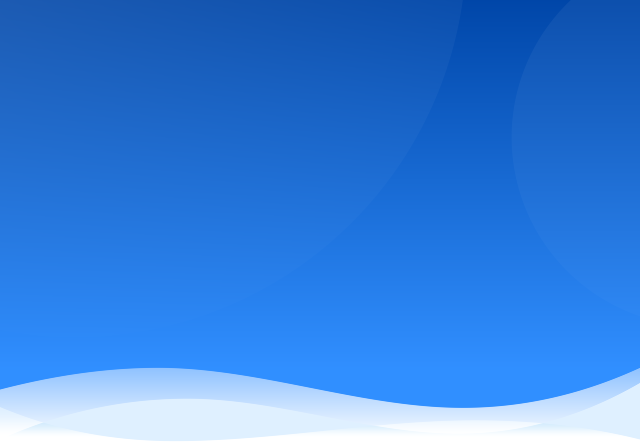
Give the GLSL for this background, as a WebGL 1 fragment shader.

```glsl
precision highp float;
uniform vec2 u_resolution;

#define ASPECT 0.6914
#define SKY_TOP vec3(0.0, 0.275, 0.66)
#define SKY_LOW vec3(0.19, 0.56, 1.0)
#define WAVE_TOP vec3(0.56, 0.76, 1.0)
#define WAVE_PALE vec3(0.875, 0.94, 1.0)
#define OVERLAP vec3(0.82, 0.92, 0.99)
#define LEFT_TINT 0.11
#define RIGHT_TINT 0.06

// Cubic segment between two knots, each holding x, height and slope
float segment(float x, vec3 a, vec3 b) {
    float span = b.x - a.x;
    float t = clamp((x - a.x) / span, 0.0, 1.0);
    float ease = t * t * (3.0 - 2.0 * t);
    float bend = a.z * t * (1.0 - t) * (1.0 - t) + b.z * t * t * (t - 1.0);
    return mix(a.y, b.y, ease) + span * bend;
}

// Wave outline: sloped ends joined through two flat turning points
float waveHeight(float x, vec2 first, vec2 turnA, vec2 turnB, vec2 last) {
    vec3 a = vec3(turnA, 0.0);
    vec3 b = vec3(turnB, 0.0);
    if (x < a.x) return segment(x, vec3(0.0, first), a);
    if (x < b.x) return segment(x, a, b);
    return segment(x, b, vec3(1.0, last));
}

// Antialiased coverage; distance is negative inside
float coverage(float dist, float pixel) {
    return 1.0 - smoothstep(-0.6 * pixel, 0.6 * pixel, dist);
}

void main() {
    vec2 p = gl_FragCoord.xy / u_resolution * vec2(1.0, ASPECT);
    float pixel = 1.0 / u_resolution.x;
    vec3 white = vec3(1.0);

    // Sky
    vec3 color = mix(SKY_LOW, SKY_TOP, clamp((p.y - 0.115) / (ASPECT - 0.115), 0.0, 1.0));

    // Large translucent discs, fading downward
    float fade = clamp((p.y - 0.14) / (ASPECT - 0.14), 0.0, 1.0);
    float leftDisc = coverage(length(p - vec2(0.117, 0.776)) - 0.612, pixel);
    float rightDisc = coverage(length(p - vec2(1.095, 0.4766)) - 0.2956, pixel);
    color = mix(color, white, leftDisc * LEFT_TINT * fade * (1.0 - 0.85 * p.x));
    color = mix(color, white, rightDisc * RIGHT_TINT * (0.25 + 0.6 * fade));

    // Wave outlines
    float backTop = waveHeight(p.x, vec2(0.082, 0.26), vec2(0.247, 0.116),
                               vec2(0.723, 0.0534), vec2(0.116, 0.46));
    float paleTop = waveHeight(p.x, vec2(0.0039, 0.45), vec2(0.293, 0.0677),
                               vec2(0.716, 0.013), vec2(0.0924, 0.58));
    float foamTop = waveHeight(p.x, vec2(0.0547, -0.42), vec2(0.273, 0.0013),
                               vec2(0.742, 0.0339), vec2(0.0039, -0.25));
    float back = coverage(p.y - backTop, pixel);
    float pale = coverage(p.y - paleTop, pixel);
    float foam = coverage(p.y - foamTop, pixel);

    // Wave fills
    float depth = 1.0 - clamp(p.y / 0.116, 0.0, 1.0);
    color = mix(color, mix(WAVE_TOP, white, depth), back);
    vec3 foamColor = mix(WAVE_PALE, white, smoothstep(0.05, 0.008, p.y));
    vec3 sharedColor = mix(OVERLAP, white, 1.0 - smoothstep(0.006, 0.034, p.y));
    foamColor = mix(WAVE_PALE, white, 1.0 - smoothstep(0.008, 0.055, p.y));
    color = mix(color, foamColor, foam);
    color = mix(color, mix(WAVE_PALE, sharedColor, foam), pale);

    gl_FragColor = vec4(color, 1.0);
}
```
::::
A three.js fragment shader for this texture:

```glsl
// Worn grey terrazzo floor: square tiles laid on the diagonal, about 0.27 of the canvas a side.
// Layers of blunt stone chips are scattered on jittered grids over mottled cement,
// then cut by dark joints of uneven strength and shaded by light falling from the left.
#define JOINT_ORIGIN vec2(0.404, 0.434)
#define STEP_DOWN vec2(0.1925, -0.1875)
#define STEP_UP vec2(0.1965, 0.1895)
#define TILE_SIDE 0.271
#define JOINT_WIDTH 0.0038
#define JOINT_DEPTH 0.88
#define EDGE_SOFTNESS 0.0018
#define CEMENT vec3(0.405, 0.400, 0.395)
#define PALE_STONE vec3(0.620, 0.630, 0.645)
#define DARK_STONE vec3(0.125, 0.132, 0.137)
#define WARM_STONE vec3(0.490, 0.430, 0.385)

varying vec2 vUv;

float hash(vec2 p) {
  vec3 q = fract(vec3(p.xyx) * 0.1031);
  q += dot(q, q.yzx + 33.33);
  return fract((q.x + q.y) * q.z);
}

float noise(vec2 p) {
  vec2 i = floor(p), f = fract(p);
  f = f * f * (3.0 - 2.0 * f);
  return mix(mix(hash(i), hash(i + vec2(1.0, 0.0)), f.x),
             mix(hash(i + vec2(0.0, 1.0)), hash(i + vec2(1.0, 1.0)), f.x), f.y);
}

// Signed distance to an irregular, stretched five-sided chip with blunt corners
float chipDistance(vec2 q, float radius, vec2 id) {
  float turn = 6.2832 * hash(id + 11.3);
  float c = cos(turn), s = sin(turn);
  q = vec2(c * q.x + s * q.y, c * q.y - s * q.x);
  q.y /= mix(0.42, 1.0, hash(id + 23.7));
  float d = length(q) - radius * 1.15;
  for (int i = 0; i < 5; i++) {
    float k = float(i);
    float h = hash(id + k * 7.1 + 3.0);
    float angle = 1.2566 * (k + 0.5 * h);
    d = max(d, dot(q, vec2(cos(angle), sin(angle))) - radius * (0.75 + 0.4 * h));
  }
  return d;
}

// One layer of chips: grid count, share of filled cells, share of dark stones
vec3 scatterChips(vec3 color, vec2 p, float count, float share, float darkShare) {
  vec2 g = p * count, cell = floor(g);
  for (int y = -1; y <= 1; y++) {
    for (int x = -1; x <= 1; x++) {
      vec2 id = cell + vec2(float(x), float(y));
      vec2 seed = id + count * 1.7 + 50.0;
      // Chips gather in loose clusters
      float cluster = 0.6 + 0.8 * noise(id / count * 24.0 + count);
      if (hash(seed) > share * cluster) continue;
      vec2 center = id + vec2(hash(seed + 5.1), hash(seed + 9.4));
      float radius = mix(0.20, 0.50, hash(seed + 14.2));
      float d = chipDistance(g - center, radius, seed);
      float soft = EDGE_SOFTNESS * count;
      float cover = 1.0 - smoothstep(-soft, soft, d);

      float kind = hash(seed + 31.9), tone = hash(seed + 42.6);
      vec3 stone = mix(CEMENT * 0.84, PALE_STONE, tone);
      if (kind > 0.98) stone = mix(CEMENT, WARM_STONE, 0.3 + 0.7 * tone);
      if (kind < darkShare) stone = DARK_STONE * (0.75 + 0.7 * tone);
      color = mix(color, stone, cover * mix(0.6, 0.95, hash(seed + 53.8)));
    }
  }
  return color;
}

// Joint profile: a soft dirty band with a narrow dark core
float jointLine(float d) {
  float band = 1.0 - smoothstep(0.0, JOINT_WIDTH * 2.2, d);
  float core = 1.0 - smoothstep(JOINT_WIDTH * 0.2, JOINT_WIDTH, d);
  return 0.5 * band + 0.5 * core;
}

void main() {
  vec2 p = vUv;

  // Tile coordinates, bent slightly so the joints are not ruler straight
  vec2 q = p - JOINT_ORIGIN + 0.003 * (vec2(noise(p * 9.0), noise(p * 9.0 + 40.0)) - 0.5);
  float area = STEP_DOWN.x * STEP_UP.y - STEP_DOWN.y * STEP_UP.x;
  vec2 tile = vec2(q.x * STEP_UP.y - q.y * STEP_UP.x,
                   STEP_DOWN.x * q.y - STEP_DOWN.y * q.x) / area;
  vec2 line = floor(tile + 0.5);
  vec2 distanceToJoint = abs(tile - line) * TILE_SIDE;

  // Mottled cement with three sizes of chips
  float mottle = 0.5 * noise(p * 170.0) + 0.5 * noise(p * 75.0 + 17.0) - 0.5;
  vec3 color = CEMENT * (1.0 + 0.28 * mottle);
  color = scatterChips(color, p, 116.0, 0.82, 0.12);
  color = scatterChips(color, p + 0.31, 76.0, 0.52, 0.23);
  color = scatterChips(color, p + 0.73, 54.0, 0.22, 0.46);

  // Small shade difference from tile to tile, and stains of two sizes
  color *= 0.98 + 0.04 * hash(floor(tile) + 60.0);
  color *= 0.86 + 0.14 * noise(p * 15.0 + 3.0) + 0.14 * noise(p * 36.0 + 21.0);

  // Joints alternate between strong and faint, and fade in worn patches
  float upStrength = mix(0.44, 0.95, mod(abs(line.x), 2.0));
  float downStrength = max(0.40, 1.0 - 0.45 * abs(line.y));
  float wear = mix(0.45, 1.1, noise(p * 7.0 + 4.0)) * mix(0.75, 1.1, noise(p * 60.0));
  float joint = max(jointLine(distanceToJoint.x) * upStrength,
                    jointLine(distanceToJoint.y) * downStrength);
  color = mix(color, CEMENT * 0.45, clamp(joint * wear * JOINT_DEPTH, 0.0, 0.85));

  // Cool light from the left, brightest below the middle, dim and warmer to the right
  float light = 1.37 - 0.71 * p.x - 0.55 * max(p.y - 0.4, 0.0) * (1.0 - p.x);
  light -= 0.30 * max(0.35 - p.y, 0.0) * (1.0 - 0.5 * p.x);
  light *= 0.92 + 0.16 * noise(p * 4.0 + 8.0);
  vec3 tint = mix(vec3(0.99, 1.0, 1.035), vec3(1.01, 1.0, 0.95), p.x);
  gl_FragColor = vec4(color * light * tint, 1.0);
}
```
::::
ACTIVITY: Each line holding "hash" in the records should be copied out.

RESULT FOR THIS EXERCISE:
float hash(vec2 p) {
  return mix(mix(hash(i), hash(i + vec2(1.0, 0.0)), f.x),
             mix(hash(i + vec2(0.0, 1.0)), hash(i + vec2(1.0, 1.0)), f.x), f.y);
  float turn = 6.2832 * hash(id + 11.3);
  q.y /= mix(0.42, 1.0, hash(id + 23.7));
    float h = hash(id + k * 7.1 + 3.0);
      if (hash(seed) > share * cluster) continue;
      vec2 center = id + vec2(hash(seed + 5.1), hash(seed + 9.4));
      float radius = mix(0.20, 0.50, hash(seed + 14.2));
      float kind = hash(seed + 31.9), tone = hash(seed + 42.6);
      color = mix(color, stone, cover * mix(0.6, 0.95, hash(seed + 53.8)));
  color *= 0.98 + 0.04 * hash(floor(tile) + 60.0);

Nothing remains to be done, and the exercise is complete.